[REQUIRED ACTION]: Filter the entries below down to the lines that hold "paper".

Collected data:
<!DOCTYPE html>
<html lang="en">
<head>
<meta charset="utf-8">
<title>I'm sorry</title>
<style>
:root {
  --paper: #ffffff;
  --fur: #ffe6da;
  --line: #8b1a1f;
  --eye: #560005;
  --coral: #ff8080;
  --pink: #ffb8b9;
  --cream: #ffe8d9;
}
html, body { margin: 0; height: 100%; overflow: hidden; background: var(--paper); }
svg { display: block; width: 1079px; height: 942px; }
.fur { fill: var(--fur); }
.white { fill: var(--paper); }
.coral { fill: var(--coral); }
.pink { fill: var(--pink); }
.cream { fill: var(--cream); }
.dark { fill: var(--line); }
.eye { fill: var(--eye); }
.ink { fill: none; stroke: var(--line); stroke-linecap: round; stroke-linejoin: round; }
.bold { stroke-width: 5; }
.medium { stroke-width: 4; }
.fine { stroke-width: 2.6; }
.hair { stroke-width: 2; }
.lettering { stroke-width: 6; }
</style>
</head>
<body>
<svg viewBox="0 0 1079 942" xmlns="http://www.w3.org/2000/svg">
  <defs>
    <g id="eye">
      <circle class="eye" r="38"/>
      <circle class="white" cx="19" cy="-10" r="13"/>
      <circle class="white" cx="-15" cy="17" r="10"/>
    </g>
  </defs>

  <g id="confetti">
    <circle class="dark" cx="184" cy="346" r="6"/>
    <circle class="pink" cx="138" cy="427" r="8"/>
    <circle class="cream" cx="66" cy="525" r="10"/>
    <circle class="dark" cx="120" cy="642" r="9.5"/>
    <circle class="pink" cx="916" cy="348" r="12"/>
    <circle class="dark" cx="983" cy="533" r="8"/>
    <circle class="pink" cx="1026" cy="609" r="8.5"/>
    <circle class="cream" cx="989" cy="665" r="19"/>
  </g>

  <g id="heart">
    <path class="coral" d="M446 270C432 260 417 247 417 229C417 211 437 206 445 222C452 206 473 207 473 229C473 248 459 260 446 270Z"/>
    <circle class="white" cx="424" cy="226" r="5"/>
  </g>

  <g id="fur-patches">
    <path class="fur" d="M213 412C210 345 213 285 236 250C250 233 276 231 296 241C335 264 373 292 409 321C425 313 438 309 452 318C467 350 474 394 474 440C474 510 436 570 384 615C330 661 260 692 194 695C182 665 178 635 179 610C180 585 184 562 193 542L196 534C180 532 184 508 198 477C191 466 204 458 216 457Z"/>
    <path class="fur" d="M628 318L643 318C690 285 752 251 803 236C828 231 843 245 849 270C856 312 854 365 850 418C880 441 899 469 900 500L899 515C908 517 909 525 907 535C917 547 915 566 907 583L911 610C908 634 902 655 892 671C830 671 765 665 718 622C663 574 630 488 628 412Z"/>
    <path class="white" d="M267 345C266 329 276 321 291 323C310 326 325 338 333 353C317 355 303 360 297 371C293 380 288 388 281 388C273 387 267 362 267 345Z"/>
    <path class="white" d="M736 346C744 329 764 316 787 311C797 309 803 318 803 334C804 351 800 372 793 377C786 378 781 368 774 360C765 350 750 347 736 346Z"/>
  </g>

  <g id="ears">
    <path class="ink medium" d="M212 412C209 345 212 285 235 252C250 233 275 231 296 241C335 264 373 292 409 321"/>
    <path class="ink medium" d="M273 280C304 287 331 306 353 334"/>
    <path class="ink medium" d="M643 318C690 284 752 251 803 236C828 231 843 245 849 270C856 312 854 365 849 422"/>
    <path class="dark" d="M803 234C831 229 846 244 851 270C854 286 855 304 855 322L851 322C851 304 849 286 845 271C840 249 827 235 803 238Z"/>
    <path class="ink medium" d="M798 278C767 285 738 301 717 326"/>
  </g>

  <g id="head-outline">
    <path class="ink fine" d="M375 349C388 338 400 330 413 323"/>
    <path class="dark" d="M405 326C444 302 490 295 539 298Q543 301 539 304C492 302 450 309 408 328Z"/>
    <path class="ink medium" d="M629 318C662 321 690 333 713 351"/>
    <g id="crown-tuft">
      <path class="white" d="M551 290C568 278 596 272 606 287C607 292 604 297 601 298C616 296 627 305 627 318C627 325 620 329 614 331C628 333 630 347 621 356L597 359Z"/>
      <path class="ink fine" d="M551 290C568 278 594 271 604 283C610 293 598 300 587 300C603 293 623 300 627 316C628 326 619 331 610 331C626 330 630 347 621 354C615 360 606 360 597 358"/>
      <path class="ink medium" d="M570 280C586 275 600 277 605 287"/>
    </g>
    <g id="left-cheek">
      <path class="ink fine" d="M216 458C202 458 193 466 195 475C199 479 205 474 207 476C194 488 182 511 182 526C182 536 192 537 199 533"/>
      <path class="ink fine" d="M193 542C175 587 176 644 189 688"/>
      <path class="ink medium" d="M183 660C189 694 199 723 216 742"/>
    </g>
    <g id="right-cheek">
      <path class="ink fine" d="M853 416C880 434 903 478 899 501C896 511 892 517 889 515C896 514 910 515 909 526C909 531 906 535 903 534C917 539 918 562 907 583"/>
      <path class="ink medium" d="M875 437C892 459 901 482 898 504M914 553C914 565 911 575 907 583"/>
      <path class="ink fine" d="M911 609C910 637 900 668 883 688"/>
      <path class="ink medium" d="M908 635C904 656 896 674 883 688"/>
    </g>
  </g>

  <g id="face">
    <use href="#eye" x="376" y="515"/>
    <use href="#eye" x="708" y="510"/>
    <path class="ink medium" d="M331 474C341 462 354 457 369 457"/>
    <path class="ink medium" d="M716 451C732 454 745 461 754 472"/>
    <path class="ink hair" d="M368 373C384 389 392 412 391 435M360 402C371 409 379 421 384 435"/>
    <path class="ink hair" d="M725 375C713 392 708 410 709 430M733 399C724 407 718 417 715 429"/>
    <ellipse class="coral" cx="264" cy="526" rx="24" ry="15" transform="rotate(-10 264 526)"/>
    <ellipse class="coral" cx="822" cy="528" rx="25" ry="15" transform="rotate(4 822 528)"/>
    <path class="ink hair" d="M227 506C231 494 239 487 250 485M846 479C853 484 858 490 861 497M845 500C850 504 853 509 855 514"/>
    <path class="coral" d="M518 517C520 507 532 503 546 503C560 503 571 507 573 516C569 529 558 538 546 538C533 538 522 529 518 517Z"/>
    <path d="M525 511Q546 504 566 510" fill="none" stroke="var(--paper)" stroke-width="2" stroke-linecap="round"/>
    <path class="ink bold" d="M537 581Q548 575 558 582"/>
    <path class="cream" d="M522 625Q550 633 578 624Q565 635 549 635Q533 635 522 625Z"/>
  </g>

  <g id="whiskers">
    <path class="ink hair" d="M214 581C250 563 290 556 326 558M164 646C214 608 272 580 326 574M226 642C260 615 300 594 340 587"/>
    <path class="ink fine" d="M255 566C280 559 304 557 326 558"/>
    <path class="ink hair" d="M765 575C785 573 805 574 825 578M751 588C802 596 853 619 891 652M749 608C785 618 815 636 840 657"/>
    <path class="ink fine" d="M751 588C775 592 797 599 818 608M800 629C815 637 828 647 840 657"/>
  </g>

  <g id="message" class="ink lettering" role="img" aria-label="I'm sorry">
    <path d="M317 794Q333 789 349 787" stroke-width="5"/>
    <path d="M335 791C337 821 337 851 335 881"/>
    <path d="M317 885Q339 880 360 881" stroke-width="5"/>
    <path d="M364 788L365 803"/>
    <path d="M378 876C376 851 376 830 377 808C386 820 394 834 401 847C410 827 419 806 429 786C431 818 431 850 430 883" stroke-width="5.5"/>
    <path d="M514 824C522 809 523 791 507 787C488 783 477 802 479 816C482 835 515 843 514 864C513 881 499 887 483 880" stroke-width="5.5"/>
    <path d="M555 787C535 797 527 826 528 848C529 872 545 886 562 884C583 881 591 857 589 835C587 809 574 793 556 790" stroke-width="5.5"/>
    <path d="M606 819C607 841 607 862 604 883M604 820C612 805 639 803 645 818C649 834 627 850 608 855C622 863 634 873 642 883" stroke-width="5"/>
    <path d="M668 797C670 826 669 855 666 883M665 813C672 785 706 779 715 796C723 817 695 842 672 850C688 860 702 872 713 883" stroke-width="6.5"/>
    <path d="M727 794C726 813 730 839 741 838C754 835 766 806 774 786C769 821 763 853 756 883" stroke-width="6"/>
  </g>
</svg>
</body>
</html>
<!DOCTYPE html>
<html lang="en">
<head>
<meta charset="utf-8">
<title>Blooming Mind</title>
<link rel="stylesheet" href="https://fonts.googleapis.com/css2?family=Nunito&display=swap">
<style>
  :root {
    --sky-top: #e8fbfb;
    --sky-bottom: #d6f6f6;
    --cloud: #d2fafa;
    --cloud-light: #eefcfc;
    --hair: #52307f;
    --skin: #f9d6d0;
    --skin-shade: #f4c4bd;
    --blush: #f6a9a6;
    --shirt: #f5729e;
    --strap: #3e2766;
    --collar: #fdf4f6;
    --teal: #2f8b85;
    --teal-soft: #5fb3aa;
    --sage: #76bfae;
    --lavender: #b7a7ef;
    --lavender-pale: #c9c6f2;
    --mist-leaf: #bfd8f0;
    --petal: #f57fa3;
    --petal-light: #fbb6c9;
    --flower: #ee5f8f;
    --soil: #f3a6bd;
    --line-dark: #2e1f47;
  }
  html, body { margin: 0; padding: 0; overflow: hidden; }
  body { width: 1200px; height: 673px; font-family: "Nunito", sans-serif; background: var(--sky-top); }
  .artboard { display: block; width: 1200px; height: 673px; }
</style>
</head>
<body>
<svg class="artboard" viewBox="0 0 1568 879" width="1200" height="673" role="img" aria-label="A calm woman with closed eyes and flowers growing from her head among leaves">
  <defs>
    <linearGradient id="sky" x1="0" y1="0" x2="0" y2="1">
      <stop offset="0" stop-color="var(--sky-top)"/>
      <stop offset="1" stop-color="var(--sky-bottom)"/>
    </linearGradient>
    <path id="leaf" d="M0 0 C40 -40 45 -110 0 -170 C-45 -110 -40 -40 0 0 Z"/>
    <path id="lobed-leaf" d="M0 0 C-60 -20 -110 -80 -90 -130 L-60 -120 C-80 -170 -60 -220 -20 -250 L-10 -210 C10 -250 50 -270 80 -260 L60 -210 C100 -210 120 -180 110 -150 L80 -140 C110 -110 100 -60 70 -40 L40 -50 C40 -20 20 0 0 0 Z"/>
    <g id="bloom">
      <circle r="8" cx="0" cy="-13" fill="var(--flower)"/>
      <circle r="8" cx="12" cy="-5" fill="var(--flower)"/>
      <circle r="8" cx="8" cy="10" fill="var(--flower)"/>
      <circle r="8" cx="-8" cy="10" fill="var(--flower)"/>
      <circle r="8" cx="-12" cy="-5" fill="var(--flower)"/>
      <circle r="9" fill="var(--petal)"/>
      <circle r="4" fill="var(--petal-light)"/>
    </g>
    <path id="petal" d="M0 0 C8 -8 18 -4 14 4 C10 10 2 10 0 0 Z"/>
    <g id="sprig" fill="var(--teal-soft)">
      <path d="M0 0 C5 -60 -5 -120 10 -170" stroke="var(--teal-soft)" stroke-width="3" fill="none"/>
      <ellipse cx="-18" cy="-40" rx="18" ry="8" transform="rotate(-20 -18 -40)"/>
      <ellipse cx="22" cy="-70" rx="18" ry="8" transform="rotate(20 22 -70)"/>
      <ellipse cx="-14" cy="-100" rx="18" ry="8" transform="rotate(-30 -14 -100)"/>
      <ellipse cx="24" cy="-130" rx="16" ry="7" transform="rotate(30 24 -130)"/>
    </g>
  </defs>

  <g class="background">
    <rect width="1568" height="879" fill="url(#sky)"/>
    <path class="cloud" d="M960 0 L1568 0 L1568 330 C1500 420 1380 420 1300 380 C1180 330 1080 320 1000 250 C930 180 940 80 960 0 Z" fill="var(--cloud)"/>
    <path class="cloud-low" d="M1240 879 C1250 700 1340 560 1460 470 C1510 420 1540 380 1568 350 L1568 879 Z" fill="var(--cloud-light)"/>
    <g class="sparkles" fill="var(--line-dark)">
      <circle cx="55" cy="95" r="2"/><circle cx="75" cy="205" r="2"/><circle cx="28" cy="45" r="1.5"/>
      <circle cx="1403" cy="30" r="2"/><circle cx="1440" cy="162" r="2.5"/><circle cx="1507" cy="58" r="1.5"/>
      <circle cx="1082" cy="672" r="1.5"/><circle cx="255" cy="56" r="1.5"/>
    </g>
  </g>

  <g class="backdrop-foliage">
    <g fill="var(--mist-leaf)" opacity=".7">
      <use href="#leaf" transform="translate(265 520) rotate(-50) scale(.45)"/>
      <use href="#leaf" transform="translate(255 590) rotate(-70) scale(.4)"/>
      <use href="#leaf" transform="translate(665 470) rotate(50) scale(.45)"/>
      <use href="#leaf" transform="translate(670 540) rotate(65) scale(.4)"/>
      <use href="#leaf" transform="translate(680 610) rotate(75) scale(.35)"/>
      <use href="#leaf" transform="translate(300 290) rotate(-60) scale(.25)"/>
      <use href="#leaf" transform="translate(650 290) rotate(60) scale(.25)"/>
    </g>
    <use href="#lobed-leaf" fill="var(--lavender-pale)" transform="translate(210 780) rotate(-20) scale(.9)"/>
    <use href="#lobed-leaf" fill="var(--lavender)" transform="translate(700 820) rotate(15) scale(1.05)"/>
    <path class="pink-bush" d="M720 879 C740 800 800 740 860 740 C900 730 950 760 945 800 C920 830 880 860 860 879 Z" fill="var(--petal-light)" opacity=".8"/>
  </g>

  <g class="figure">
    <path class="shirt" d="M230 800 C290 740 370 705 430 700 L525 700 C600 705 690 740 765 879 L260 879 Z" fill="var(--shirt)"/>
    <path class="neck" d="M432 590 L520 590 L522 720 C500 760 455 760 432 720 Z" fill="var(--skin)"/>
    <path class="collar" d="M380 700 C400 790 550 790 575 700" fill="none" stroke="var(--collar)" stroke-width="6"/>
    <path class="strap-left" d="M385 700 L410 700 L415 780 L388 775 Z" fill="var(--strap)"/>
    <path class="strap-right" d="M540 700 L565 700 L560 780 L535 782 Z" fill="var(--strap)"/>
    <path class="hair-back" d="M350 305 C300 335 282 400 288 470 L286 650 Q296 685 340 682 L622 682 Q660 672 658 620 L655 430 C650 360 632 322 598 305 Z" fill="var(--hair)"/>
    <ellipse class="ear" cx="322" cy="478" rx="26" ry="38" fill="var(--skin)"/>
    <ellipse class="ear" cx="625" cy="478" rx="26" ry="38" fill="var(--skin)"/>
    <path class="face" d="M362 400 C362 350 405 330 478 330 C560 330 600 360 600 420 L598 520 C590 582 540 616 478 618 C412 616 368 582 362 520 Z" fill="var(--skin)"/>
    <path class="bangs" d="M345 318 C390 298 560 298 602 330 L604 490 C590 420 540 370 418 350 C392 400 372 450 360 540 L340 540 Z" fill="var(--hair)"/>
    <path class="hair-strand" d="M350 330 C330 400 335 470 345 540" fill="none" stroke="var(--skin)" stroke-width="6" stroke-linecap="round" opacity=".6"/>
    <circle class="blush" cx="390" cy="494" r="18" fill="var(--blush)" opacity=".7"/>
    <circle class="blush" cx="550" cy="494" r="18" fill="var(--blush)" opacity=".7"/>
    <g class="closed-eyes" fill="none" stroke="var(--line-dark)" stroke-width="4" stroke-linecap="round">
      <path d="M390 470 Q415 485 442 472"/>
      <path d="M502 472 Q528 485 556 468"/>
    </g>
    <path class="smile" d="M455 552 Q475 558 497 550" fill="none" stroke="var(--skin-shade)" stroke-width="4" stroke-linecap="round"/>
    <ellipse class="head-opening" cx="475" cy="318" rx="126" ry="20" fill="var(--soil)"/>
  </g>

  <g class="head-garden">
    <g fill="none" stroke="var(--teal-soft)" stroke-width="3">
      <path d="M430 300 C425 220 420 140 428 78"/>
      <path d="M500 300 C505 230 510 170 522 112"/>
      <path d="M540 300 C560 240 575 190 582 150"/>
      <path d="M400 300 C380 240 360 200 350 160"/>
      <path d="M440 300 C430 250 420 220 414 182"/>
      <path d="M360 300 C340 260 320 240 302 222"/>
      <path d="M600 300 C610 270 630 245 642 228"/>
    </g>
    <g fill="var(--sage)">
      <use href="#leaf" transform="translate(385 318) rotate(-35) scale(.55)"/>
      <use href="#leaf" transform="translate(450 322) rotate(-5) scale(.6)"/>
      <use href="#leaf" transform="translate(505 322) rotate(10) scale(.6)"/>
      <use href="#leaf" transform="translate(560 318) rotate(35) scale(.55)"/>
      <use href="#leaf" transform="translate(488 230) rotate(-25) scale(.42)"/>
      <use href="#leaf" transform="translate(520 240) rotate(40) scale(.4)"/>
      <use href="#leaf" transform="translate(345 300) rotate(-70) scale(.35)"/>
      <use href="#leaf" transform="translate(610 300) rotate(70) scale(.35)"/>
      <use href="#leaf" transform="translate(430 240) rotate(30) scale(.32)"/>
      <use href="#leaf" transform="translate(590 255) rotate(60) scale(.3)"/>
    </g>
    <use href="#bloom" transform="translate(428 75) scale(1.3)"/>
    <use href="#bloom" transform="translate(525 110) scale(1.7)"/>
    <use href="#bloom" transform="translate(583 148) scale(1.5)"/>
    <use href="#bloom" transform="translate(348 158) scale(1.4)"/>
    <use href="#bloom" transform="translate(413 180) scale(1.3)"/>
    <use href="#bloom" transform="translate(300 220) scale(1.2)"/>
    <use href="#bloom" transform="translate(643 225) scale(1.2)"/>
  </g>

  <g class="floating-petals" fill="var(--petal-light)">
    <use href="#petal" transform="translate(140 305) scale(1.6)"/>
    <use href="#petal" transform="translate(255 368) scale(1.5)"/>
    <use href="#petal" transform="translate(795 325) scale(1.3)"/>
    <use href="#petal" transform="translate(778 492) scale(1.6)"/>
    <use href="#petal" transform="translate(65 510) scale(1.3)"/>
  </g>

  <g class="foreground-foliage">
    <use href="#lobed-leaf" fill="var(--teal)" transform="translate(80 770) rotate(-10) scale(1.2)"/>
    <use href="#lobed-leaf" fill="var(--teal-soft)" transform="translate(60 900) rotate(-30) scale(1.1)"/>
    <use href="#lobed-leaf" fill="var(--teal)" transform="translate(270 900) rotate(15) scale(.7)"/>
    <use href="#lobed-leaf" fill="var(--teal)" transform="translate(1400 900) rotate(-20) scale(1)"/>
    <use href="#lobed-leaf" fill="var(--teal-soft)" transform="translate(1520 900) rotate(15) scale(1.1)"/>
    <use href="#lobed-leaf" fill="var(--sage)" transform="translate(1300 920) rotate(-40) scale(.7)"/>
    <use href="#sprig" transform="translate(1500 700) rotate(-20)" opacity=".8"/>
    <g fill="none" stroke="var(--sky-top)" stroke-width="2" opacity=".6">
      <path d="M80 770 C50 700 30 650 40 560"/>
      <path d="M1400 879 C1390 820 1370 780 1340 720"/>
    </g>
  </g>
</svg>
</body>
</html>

[EXERCISE SOLUTION]:
  --paper: #ffffff;
html, body { margin: 0; height: 100%; overflow: hidden; background: var(--paper); }
.white { fill: var(--paper); }
    <path d="M525 511Q546 504 566 510" fill="none" stroke="var(--paper)" stroke-width="2" stroke-linecap="round"/>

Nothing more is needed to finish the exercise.